Find the lines below that contain the string "palm". Copy each one.

───

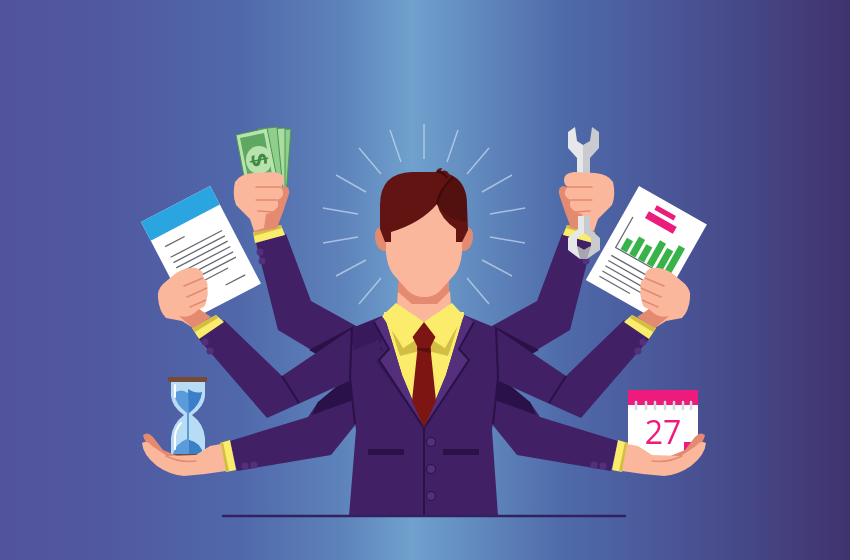
<!DOCTYPE html>
<html lang="en">
<head>
<meta charset="utf-8">
<title>Multitasking businessman</title>
<style>
:root {
  --suit: #412066; --suit-light: #542f7c; --suit-dark: #2a1148;
  --skin: #fbb79b; --skin-dark: #e38a70; --hair: #611411; --hair-dark: #3d0b0b;
  --shirt: #fbec6c; --shirt-dark: #d3bd45; --tie: #7d1513; --tie-dark: #5c0d0d;
  --pink: #ed1b7c; --blue: #2aa5e0; --green: #37b34a; --ink: #666a70; --paper: #fff;
  --steel: #c9cbcf; --steel-light: #e6e7e9; --line: #33205f;
}
html, body { margin: 0; height: 100%; overflow: hidden; }
svg { display: block; width: 850px; height: 560px; }
.suit { fill: var(--suit); }
.suit-light { fill: var(--suit-light); }
.suit-dark { fill: var(--suit-dark); }
.skin { fill: var(--skin); }
.skin-dark { fill: var(--skin-dark); }
.shirt { fill: var(--shirt); }
.shirt-dark { fill: var(--shirt-dark); }
.paper { fill: var(--paper); }
.pink { fill: var(--pink); }
.green { fill: var(--green); }
.crease { fill: none; stroke: var(--skin-dark); stroke-width: 1.5; stroke-linecap: round; }
.seam { fill: none; stroke: var(--suit-dark); stroke-width: 2; }
.text-lines { fill: none; stroke: var(--ink); stroke-width: 1.3; }
.rays { fill: none; stroke: #c3d6ec; stroke-width: 1.5; opacity: .75; }
.date { font: 400 32px "Open Sans", "Noto Sans", sans-serif; fill: var(--pink); text-anchor: middle; }
.dollar { font: 700 23px "Open Sans", sans-serif; fill: #3f8a45; text-anchor: middle; }
</style>
</head>
<body>
<svg viewBox="0 0 850 560" role="img" aria-label="Businessman with six arms holding money, a document, an hourglass, a wrench, a chart and a calendar">
  <defs>
    <linearGradient id="backdrop">
      <stop offset="0" stop-color="#51539d"/>
      <stop offset=".12" stop-color="#5058a0"/>
      <stop offset=".28" stop-color="#5068aa"/>
      <stop offset=".4" stop-color="#5d82ba"/>
      <stop offset=".485" stop-color="#70a1cd"/>
      <stop offset=".54" stop-color="#6590c2"/>
      <stop offset=".66" stop-color="#4f6baa"/>
      <stop offset=".78" stop-color="#4a5799"/>
      <stop offset=".9" stop-color="#454482"/>
      <stop offset="1" stop-color="#40326f"/>
    </linearGradient>

    <g id="half-rays">
      <path d="M390 130L401 162M359 148L381 174M336 175L366 192M323 208L358 214M323 243L358 237M336 276L366 260M359 304L381 278"/>
    </g>

    <g id="upper-sleeve">
      <path class="suit" d="M256 243L286 234L311 301L358 327L352 362L318 354L278 330Z"/>
      <path class="suit-dark" d="M309 350L354 326V364L318 355Z"/>
      <path class="shirt" d="M253 232L281 225L285 235L255 243Z"/>
      <path class="shirt-dark" d="M253 232L281 225L282 228L254 236Z"/>
      <circle class="suit-light" cx="260" cy="252" r="3.5"/>
      <circle class="suit-light" cx="262" cy="261" r="3.5"/>
    </g>
    <g id="lower-sleeve">
      <path class="suit" d="M230 441L308 417L318 402L356 384V424L331 455L237 471Z"/>
      <path class="suit-dark" d="M318 402L356 370V399L312 415Z"/>
      <path class="shirt" d="M220 443L230 440L236 470L226 472Z"/>
      <path class="shirt-dark" d="M220 443L223 442L229 471L226 472Z"/>
      <circle class="suit-light" cx="245" cy="466" r="3.5"/>
      <circle class="suit-light" cx="254" cy="465" r="3.5"/>
    </g>
    <g id="middle-sleeve">
      <path class="suit" d="M197 337L224 320L282 376L356 326V378L267 418Z"/>
      <path class="seam" d="M282 376L299 403"/>
      <path class="shirt" d="M192 328L216 315L224 322L199 339Z"/>
      <path class="shirt-dark" d="M192 328L216 315L218 318L195 332Z"/>
      <circle class="suit-light" cx="205" cy="342" r="3.5"/>
      <circle class="suit-light" cx="210" cy="351" r="3.5"/>
    </g>

    <g id="upper-fist">
      <path class="skin-dark" d="M277 188L285 186Q290 187 289 194L283 212L277 228L255 232L252 218Z"/>
      <path class="skin" d="M235 182Q240 174 253 173L274 172Q284 173 284 180Q284 185 280 187Q284 190 283 195Q281 199 277 200Q280 205 276 209Q272 213 266 214L264 228L254 231L250 219L236 205Q232 195 235 182Z"/>
      <path class="crease" d="M280 187L256 187M277 200L256 200M273 212L258 211"/>
    </g>
    <g id="middle-fist">
      <path class="skin" d="M158 298Q157 290 163 284L176 273Q186 267 196 268Q204 270 203 278Q209 281 207 288Q209 294 206 300Q207 307 199 309L209 317L193 328L182 321L166 318Q159 311 158 298Z"/>
      <path class="skin-dark" d="M179 316Q190 319 199 309L211 317L193 328Z"/>
      <path class="crease" d="M203 278L184 286M207 288L187 297M206 300L190 307"/>
    </g>
    <g id="open-palm">
      <path class="skin-dark" d="M143 435Q148 431 153 437L163 450L185 459L170 468Q145 447 143 435Z"/>
      <path class="skin" d="M142 443Q147 440 152 446L167 456L196 455L210 446L221 444L226 471L205 474L184 476Q170 475 157 466Q143 455 142 443Z"/>
      <path class="crease" d="M166 456Q180 463 196 461"/>
    </g>
  </defs>

  <rect id="background" width="850" height="560" fill="url(#backdrop)"/>

  <g id="rays" class="rays">
    <path d="M424 124V159"/>
    <use href="#half-rays"/>
    <use href="#half-rays" transform="matrix(-1 0 0 1 848 0)"/>
  </g>

  <g id="sleeves">
    <use href="#upper-sleeve"/>
    <use href="#lower-sleeve"/>
    <use href="#middle-sleeve"/>
    <g transform="matrix(-1 0 0 1 848 0)">
      <use href="#upper-sleeve"/>
      <use href="#lower-sleeve"/>
      <use href="#middle-sleeve"/>
    </g>
  </g>

  <g id="torso">
    <path class="shirt" d="M384 312H464L460 370L424 430L388 370Z"/>
    <path class="shirt-dark" d="M390 325L403 348L424 335L445 348L458 325L448 356L424 350L400 356Z"/>
    <path class="suit" d="M384 315L352 328L349 380L356 430L349 516H498L492 430L499 380L496 328L464 315L446 375L424 428L402 375Z"/>
    <path class="seam" d="M352 328L350 378L355 424M496 328L498 378L493 424"/>
    <path class="suit-dark" d="M424 428L376 361L386 352L380 350L384 317L368 322L350 329L354 350L378 340Z" opacity=".35"/>
    <path class="suit-light" d="M384 315L374 322L389 349L379 360L424 428L402 375Z"/>
    <path class="suit-light" d="M464 315L474 322L459 349L469 360L424 428L446 375Z"/>
    <path class="seam" d="M374 322L389 349L379 360L424 428V516M474 322L459 349L469 360L424 428"/>
    <path class="suit-dark" d="M368 449H404V455H368ZM443 449H479V455H443Z"/>
    <g class="suit-light" stroke="#2a1148">
      <circle cx="431" cy="442" r="4.5"/>
      <circle cx="431" cy="469" r="4.5"/>
      <circle cx="431" cy="496" r="4.5"/>
    </g>
  </g>

  <g id="tie">
    <path fill="var(--tie)" d="M418 344H430L436 401L424 428L412 401Z"/>
    <path fill="var(--tie-dark)" d="M418 344H430L431 353L417 350Z"/>
    <path fill="var(--tie)" d="M424 321L436 336L430 348H418L412 336Z"/>
  </g>

  <g id="head">
    <path class="skin-dark" d="M399 270H449V303L424 322L397 306Z"/>
    <path class="skin" d="M398 292L412 304H437L450 291L451 306L424 322L397 306Z"/>
    <path class="shirt" d="M396 303L382 316L404 348L424 322ZM452 303L464 316L444 348L424 322Z"/>
    <path class="skin-dark" d="M388 229Q374 223 375 238Q377 253 389 251ZM460 229Q474 223 473 238Q471 253 459 251Z"/>
    <path class="skin" d="M386 205H463L462 252Q461 266 455 274L440 291Q434 297 424 297Q415 297 408 291L393 274Q387 266 386 252Z"/>
    <path fill="var(--skin-dark)" d="M391 231Q418 222 437 204L457 231V242H462V200H388Z"/>
    <path class="skin" d="M391 237Q420 228 437 209L456 236L455 255H391Z"/>
    <path fill="var(--hair)" d="M385 242L380 229V205Q380 173 412 172H436Q437 168 442 168L441 171Q447 169 449 174Q467 181 467 205L468 230L462 242H456V229Q441 219 437 204Q421 223 391 232V242Z"/>
    <path fill="var(--hair-dark)" d="M437 204Q439 190 454 177Q467 185 467 205V222Q448 221 437 204Z" opacity=".4"/>
    <path d="M437 204Q439 190 453 177M437 172Q443 171 447 178" fill="none" stroke="var(--hair-dark)" stroke-width="2"/>
  </g>

  <g id="money" stroke="#4c9651">
    <path fill="#8fcf8b" d="M264 130L291 129L286 196L268 196Z"/>
    <path fill="#a9dba2" d="M262 129L285 128L285 192L266 194Z"/>
    <path fill="#8fcf8b" d="M258 129L277 127L283 190L262 192Z"/>
    <path fill="#b9e3ae" d="M236 135L267 128L279 188L247 192Z"/>
    <path fill="#5fa862" stroke="none" d="M240 138L264 133L274 184L250 188Z"/>
    <ellipse cx="259" cy="160" rx="13" ry="14" fill="#b9e3ae" stroke="none"/>
    <text class="dollar" stroke="none" transform="translate(259 160) rotate(78)" y="8">$</text>
  </g>

  <g id="document" transform="translate(141 222) rotate(-27.5)">
    <rect class="paper" width="78" height="110"/>
    <rect width="78" height="21" fill="var(--blue)"/>
    <path class="text-lines" d="M10 33H32M10 45H68M10 51H68M10 57H68M10 63H68M10 69H68M10 75H68M10 81H56M46 95H68"/>
  </g>

  <g id="report" transform="translate(639 186) rotate(29.5)">
    <rect class="paper" width="78" height="108"/>
    <path class="pink" d="M25 8H47V13H25ZM21 17H53V25H21Z"/>
    <path class="green" d="M15 51H22V64H15ZM25 44H32V64H25ZM35 47H42V64H35ZM45 37H52V64H45ZM55 40H62V64H55ZM64 32H71V64H64Z"/>
    <path class="text-lines" d="M10 30V65H72M10 74H68M10 80H68M10 86H68M10 92H68M10 98H45"/>
  </g>

  <g id="hourglass">
    <path fill="#b9dcf5" d="M171 382H205V396Q204 407 192 415Q204 424 205 438V455H171V438Q172 424 184 415Q172 407 171 396Z"/>
    <path fill="#5b9bdc" d="M174 393Q181 388 188 393T202 392Q201 404 189 413V440Q200 442 203 454H173Q176 443 187 439V413Q175 404 174 393Z"/>
    <path fill="#3b7fc8" d="M188 389Q196 394 202 392Q200 405 189 413ZM189 440Q201 443 203 454H189Z"/>
    <path d="M175 385V397M175 449V436Q176 428 181 423" fill="none" stroke="#fff" stroke-width="2" stroke-linecap="round"/>
    <rect x="168" y="377" width="39" height="5" rx="1" fill="#754b35"/>
    <rect x="168" y="454" width="38" height="4" rx="1" fill="#754b35"/>
  </g>

  <g id="calendar">
    <rect class="paper" x="628" y="390" width="70" height="67"/>
    <rect class="pink" x="628" y="390" width="70" height="15"/>
    <path d="M636 402V409M646 402V409M655 402V409M665 402V409M674 402V409M683 402V409M691 402V409" stroke="#d7d9df" stroke-width="2.5" stroke-linecap="round"/>
    <text class="date" x="663" y="444">27</text>
    <path class="pink" d="M684 457V442H698Z"/>
    <path fill="#a60f58" d="M684 457L698 442V457Z"/>
  </g>

  <g id="wrench-top">
    <rect x="577" y="148" width="13" height="80" fill="var(--steel)"/>
    <rect x="577" y="148" width="6" height="80" fill="var(--steel-light)"/>
    <path fill="var(--steel-light)" d="M575 127L577 141L583 145V158H577L568 148V132Z"/>
    <path fill="var(--steel)" d="M592 127L599 132V148L590 158H583V145L590 141Z"/>
  </g>

  <g id="hands">
    <use href="#upper-fist"/>
    <use href="#middle-fist"/>
    <use href="#open-palm"/>
    <g transform="matrix(-1 0 0 1 848 0)">
      <use href="#upper-fist"/>
      <use href="#middle-fist"/>
      <use href="#open-palm"/>
    </g>
  </g>

  <g id="wrench-bottom">
    <path fill="var(--steel-light)" d="M578 216H584V233L577 238V246L584 250L580 259L568 250V238L578 229Z"/>
    <path fill="var(--steel)" d="M584 216H590V229L600 238V250L587 259L584 250L591 246V238L584 233Z"/>
    <path fill="#a5a7ad" d="M577 246L584 250L591 246L587 259H580Z"/>
  </g>

  <path id="table-edge" d="M223 516H625" stroke="var(--line)" stroke-width="2.5" stroke-linecap="round"/>
</svg>
</body>
</html>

───

> _Answer section_:
    <g id="open-palm">
    <use href="#open-palm"/>
      <use href="#open-palm"/>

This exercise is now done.